Poised to Rule Below the Waves, Australia Could Dominate the Skies, Too

Poised to Rule Below the Waves, Australia Could Dominate the Skies, Too

Boeing’s drone has the potential to revolutionize aerial warfare.

Though the AUKUS agreement has made a splash, Australia will soon assemble an advanced Loyal Wingman Unmanned Aerial Vehicle (UAV).

Boeing has decided to build their Loyal Wingman in Queensland, Australia, marking the company’s first aircraft assembly location outside of North America.

“Boeing Australia will establish the facility in the Wellcamp Aerospace and Defence Precinct at Wellcamp Airport to produce and assemble the Boeing Airpower Teaming System (also known as Loyal Wingman), the first military combat aircraft designed, developed, and manufactured in Australia in half a century,” the official Boeing press release explained. “The aircraft made its first flight in February 2021.”

“It’s the result of an arrangement our government entered into with Boeing Australia last year to support the establishment of the primary final assembly facility for the Boeing Loyal Wingman here in Queensland, subject to defence orders,” an official Queensland statement explained. “It’s expected the project could generate up to $1 billion dollars for Queensland’s economy over ten years, with more than just defence industries to benefit.”

This latest pronouncement comes on the heels of the tripartite AUKUS defense agreement between the United States, Australia, and the United Kingdom. The provisions of that agreement pave the way for Canberra to leverage American and British nuclear submarine expertise to help Australia push back against an increasingly assertive and antagonistic Chinese foreign policy. But, with this Boeing deal, Australia is poised to expand its presence above the waves and into the skies.

Airpower Teaming System

Boeing’s drone has the potential to revolutionize aerial warfare. Flying in tandem with pilots, teams of networked Loyal Wingman or similar UAVs could act as eyes and ears for pilots, flying into contested airspace and detecting threats on the ground or in the air.

Loyal Wingman and other similar drones would rely on artificial intelligence to locate and assess threats and make some decisions on the best course of action to counter those threats. However, Boeing emphasizes that human pilots would constantly remain in the loop and therefore in control. However, the potential for UAVs like Boeing's to shoot down human-piloted aircraft or air defenses with human operators in them presents some ethical concerns.


Though Boeing’s Loyal Wingman will be manufactured in Australia and presumably mesh well with the Royal Australian Air Force, there is great potential for the UAV with the United States Air Force too. The Royal Australian Air Force (RAAF) is almost a southern hemisphere arm of the U.S. Air Force—it operates some of the same aircraft and could operate more tightly together than many other air forces. So Boeing’s Loyal Wingman won’t just be Australian.

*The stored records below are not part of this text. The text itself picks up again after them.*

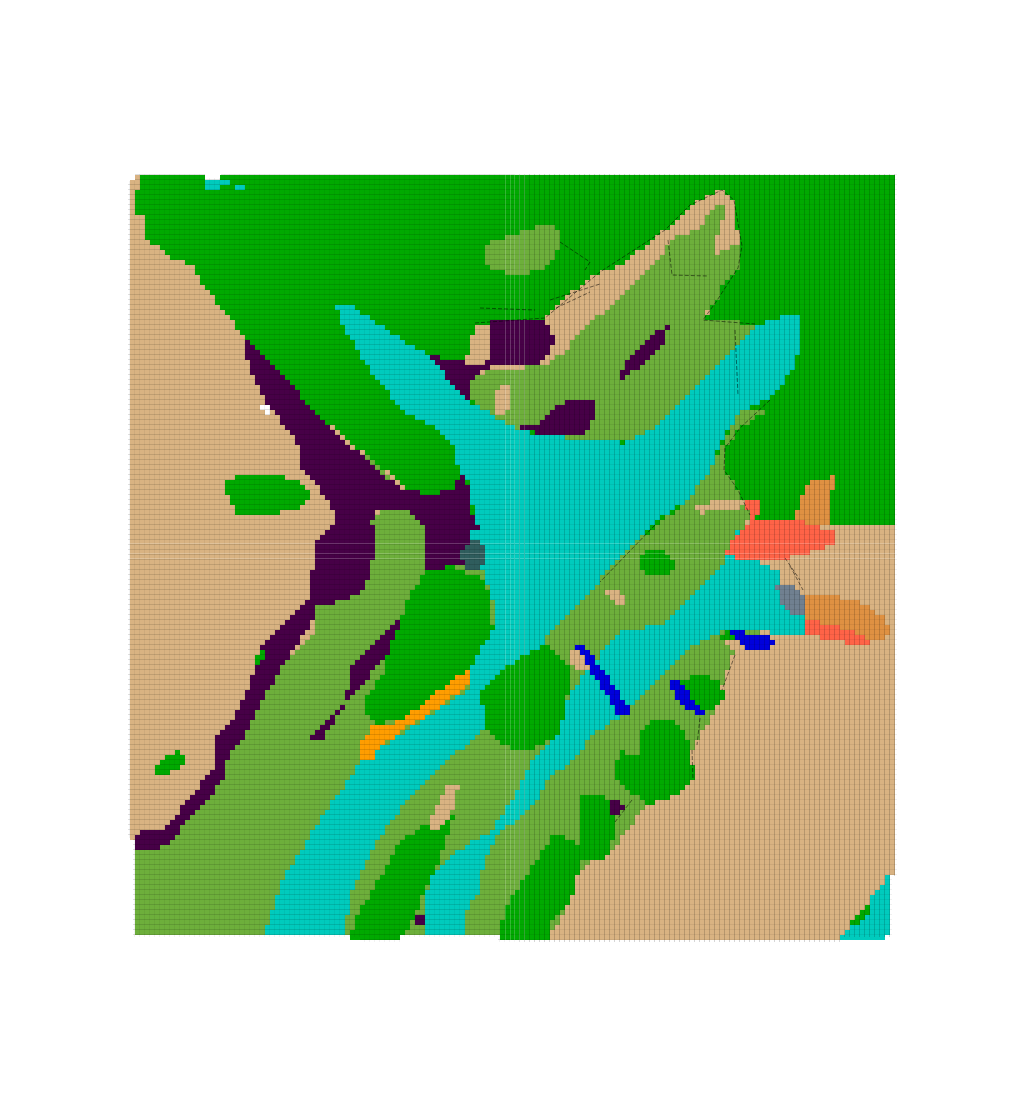
<!DOCTYPE html>
<html lang="en">
<head>
<meta charset="utf-8">
<title>Land cover voxel map</title>
<style>
:root{--paper:#fff;--sand:#d9b382;--forest:#00a900;--meadow:#6daf3b;--water:#00cbbd;--wetland:#470047;--built:#ff6347;--clay:#df9142;--amber:#ff9d00;--canal:#0000dc;--slate:#708090;--pond:#2f5d5d}
html,body{margin:0;background:var(--paper);overflow:hidden}
.map{display:block;width:1030px;height:1116px}
.cells{shape-rendering:crispEdges}
.sand{fill:var(--sand)}.forest{fill:var(--forest)}.meadow{fill:var(--meadow)}.water{fill:var(--water)}.wetland{fill:var(--wetland)}
.built{fill:var(--built)}.clay{fill:var(--clay)}.amber{fill:var(--amber)}.canal{fill:var(--canal)}.slate{fill:var(--slate)}.pond{fill:var(--pond)}.paper{fill:var(--paper)}
.relief{fill:none;stroke:#000;stroke-opacity:.5;stroke-width:1;stroke-dasharray:4 2}
.glow{stroke:#fff;stroke-width:1}
</style>
</head>
<body>
<svg class="map" viewBox="0 0 1030 1116" role="img" aria-label="Gridded land cover map with forest, meadow, water and sand">
<defs>
<filter id="blocks" filterUnits="userSpaceOnUse" x="0" y="0" width="1030" height="1116" color-interpolation-filters="sRGB">
<feFlood x="2" y="2" width="1" height="1" flood-color="#000"/>
<feComposite x="0" y="0" width="5" height="5"/>
<feTile result="samples"/>
<feComposite in="SourceGraphic" in2="samples" operator="in"/>
<feMorphology operator="dilate" radius="2"/>
</filter>
<pattern id="rows" width="5" height="5" patternUnits="userSpaceOnUse"><rect y="4" width="5" height="1" fill="#000"/></pattern>
<pattern id="columns" width="5" height="5" patternUnits="userSpaceOnUse"><rect x="4" width="1" height="5" fill="#000"/></pattern>
<path id="extent" d="M128 181H135V174H205V178H221V174H897V876H892V937H840V942H498V937H400V942H360V937H133V838H128Z"/>
<clipPath id="inside"><use href="#extent"/></clipPath>
</defs>

<g class="cells" filter="url(#blocks)">
<use href="#extent" class="sand"/>

<g id="northern-forest">
<path class="forest" d="M140 174H205V178H221V174H897V523H830L745 522L600 560H470L430 495L410 490L366 455L300 400L245 338L215 300L200 283L195 263L178 262L148 240L143 215L136 214V190H140Z"/>
</g>

<g id="peak">
<path class="sand" d="M466 360L475 323H490L545 318L560 300L600 272L620 265L640 250L665 230L690 205L722 190L733 198L736 225L742 245L738 265L722 288L705 322L700 332L600 420H480Z"/>
<path class="meadow" d="M470 380L490 371L530 367L550 366L558 354L565 354L570 343L600 315L665 253L670 239L700 229L712 208L724 204V222L715 240L714 257L738 244L742 250L738 268L722 288L716 302L703 318L755 324L720 380L650 440H580L500 425L470 400Z"/>
<path class="sand" d="M722 222L731 207L736 230L738 240L714 257L716 238Z"/>
<path class="sand" d="M495 390L501 385L509 386V408L500 419L494 408Z"/>
<path class="meadow" d="M482 250L490 240L515 236L540 224L555 224L563 240L555 257L540 270L520 275L492 270L485 260Z"/>
<path class="wetland" d="M490 320L510 318L520 323L540 318L554 335L552 350L540 362L515 368L490 362Z"/>
<path class="wetland" d="M422 351L440 358L464 360L470 366L488 362V370L475 375L467 390L474 406L458 402L440 376Z"/>
<path class="wetland" d="M520 427L537 423L560 405L575 399L596 401L592 420L584 437L550 437Z"/>
<path class="wetland" d="M615 382L630 358L658 329L668 327L665 340L650 360L630 373L620 383Z"/>
</g>

<g id="wetlands">
<path class="wetland" d="M243 337L300 395L340 437L366 460L400 487L430 495L455 488L460 472L470 490L474 530L480 562L428 572L422 540L405 512L375 512V550L366 590L318 612L300 640L265 695L225 778L165 848L145 853L135 850V833L163 831L213 768L215 738L232 720L255 672L262 648L310 598L315 545L338 520L325 497L300 465L297 440L267 405L250 370Z"/>
<path class="meadow" d="M364 454L390 475L395 484L375 470Z"/>
</g>

<g id="valley-meadow">
<path class="meadow" d="M133 937V852L148 852L170 842L225 778L222 765L242 740L262 700L290 655L315 630V607L345 600L366 588L375 550V530L370 522L378 512L405 509L423 525L425 570L480 568L600 570L690 500L720 450L740 410H770L740 428L725 448L724 470L738 490L750 515L740 545L805 600L760 633L722 638L735 650L722 685L715 710L690 755L650 800L612 850L580 870L570 900L550 937Z"/>
</g>

<g id="river">
<path class="water" d="M337 306L350 305L400 338L435 360L455 390L475 405L520 430L550 437L580 438L625 443L660 425L700 380L755 327L790 313L800 318V350L792 370L775 395L740 413L722 440L710 470L690 497L655 523L600 580L545 640L500 690L480 735L440 765L405 803L375 845L352 890L343 937H263L275 900L285 875L315 828L360 762L470 688V672L480 650L493 630V600L480 565L470 545L475 520L470 485L460 475L455 450L430 425L405 412L375 378L345 330Z"/>
<path class="water" d="M740 525L765 560L780 568L790 585L805 595V635L760 632L720 632L690 648L667 670L640 700L620 718L595 732L575 758L550 778L530 810L500 832L483 865L480 890L467 910V937H425V895L433 872L455 852L490 832L515 797L530 765L550 740L570 692L600 655L620 632L660 625L690 595L720 570Z"/>
</g>

<g id="groves">
<path class="forest" d="M425 571L450 566L478 572L490 595L493 630L480 650L470 670L440 690L405 718L375 724L367 715V697L382 675L390 645L400 625L408 600Z"/>
<path class="meadow" d="M452 567L478 562L484 571L475 578Z"/>
<path class="forest" d="M482 692L500 670L545 644L558 658L570 668L568 695L560 735L535 748L515 750L495 740L483 722Z"/>
<path class="forest" d="M350 937L358 915L385 870L400 842L425 825L453 817L440 860L425 890L415 915L400 942H358Z"/>
<path class="forest" d="M498 942L505 910L520 885L555 833L578 845L580 865L570 905L552 922V942Z"/>
<path class="forest" d="M578 800L590 792L606 797L616 820L612 845L605 858H580Z"/>
<path class="forest" d="M616 765L620 752L638 755L640 730L655 718L680 724L692 750L693 780L675 795L648 804L630 792L617 778Z"/>
<path class="forest" d="M682 682L700 674L720 680L724 695L715 712L695 712Z"/>
<path class="forest" d="M638 564L645 552L660 549L677 562L670 576H648Z"/>
<path class="forest" d="M225 482L240 474L272 473L300 483L310 495L300 508L283 512L275 517H238L230 503Z"/>
<path class="forest" d="M152 774L160 760L180 750L186 760L175 770L158 777Z"/>
<path class="forest" d="M720 636L730 630L735 640L722 642Z"/>
<path class="forest" d="M253 660L265 645V655L257 668Z"/>
</g>

<g id="clearings">
<path class="sand" d="M697 507L715 501L745 499L746 506L720 511L700 513Z"/>
<path class="sand" d="M607 592L617 589L628 600L620 606Z"/>
<path class="sand" d="M566 655L575 645L590 655L595 668L580 672Z"/>
<path class="sand" d="M428 830L437 805L450 782L459 786L452 812L436 832Z"/>
<path class="sand" d="M754 560L785 556L792 568L810 598L835 600V635H795L780 646L735 650L734 640H760L800 632L802 600L780 590L775 570Z"/>
<path class="water" d="M765 562L778 572L785 590L805 600V633H775L745 610Z"/>
</g>

<g id="small-wetlands">
<path class="wetland" d="M311 740L320 725L345 700L353 665L370 645L402 613L396 635L385 658L350 698L340 712L322 740Z"/>
<path class="wetland" d="M610 803L620 797L624 806L617 815L610 813Z"/>
<path class="wetland" d="M414 915H425V926H417Z"/>
<path class="wetland" d="M474 527H479V532H474Z"/>
</g>

<g id="settlements">
<path class="pond" d="M462 550L468 542L478 539L486 547V560L478 569H468L462 560Z"/>
<path class="amber" d="M362 743L374 725L400 722L445 686L470 669L468 685L435 710L400 732L380 748L372 760L362 762Z"/>
<path class="clay" d="M794 520L800 500L812 479L835 477L832 495L828 505V527H800Z"/>
<path class="built" d="M725 553L735 535L750 520L790 518L810 524L838 534L835 543L805 554L780 561H740Z"/>
<path class="built" d="M743 501H760L762 509L752 518Z"/>
<path class="slate" d="M777 585L792 584L806 597V617H795L780 605Z"/>
<path class="clay" d="M804 598L820 595L855 600L882 615L890 630L885 639H855L805 620Z"/>
<path class="built" d="M803 617L825 625L850 630L872 640L865 645L830 641L804 633Z"/>
</g>

<g id="canals">
<path class="canal" d="M576 647L585 645L605 674L630 708V717L618 716L605 692Z"/>
<path class="canal" d="M668 682L678 680L690 695L705 713L698 717L680 702Z"/>
<path class="canal" d="M730 629L750 634L778 639L772 648L750 650L737 642Z"/>
</g>

<g id="corners">
<path class="water" d="M206 179H228V185H218V190H206ZM236 185H244V189H236ZM840 940L892 870V937Z"/>
<path class="forest" d="M850 925L870 902V913L855 930Z"/>
<path class="paper" d="M262 407L268 405L273 414H268Z"/>
</g>
</g>

<g id="grid" clip-path="url(#inside)" shape-rendering="crispEdges">
<rect x="128" y="174" width="387" height="768" fill="url(#rows)" opacity=".12"/>
<rect x="515" y="174" width="382" height="768" fill="url(#rows)" opacity=".06"/>
<rect x="128" y="174" width="387" height="768" fill="url(#columns)" opacity=".05"/>
<rect x="515" y="174" width="382" height="768" fill="url(#columns)" opacity=".16"/>
<path class="glow" opacity=".2" d="M505 174V942M510 174V942M514 174V942M519 174V942M524 174V942M128 543H897M128 553H897M128 558H897"/>
</g>

<g id="relief-lines" class="relief">
<path d="M475 323L545 318L600 272L665 230L690 205L722 190L734 200L742 246L738 268L716 302L703 320L755 324"/>
<path d="M560 242L590 262L585 270M480 308L535 310M550 300L600 284M556 308L590 292M668 240L672 275L708 276"/>
<path d="M735 330L738 395M770 400L740 428L725 448L724 470L738 490L750 515M655 525L600 582"/>
<path d="M785 558L800 580M790 566L803 590M735 655L722 690M700 718L697 745M692 750L693 780M632 800L615 822"/>
</g>
</svg>
</body>
</html>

Caleb Larson is a multimedia journalist and Defense Writer with The National Interest. He lives in Berlin and covers the intersection of conflict, security, and technology, focusing on American foreign policy, European security, and German society.

Image: Reuters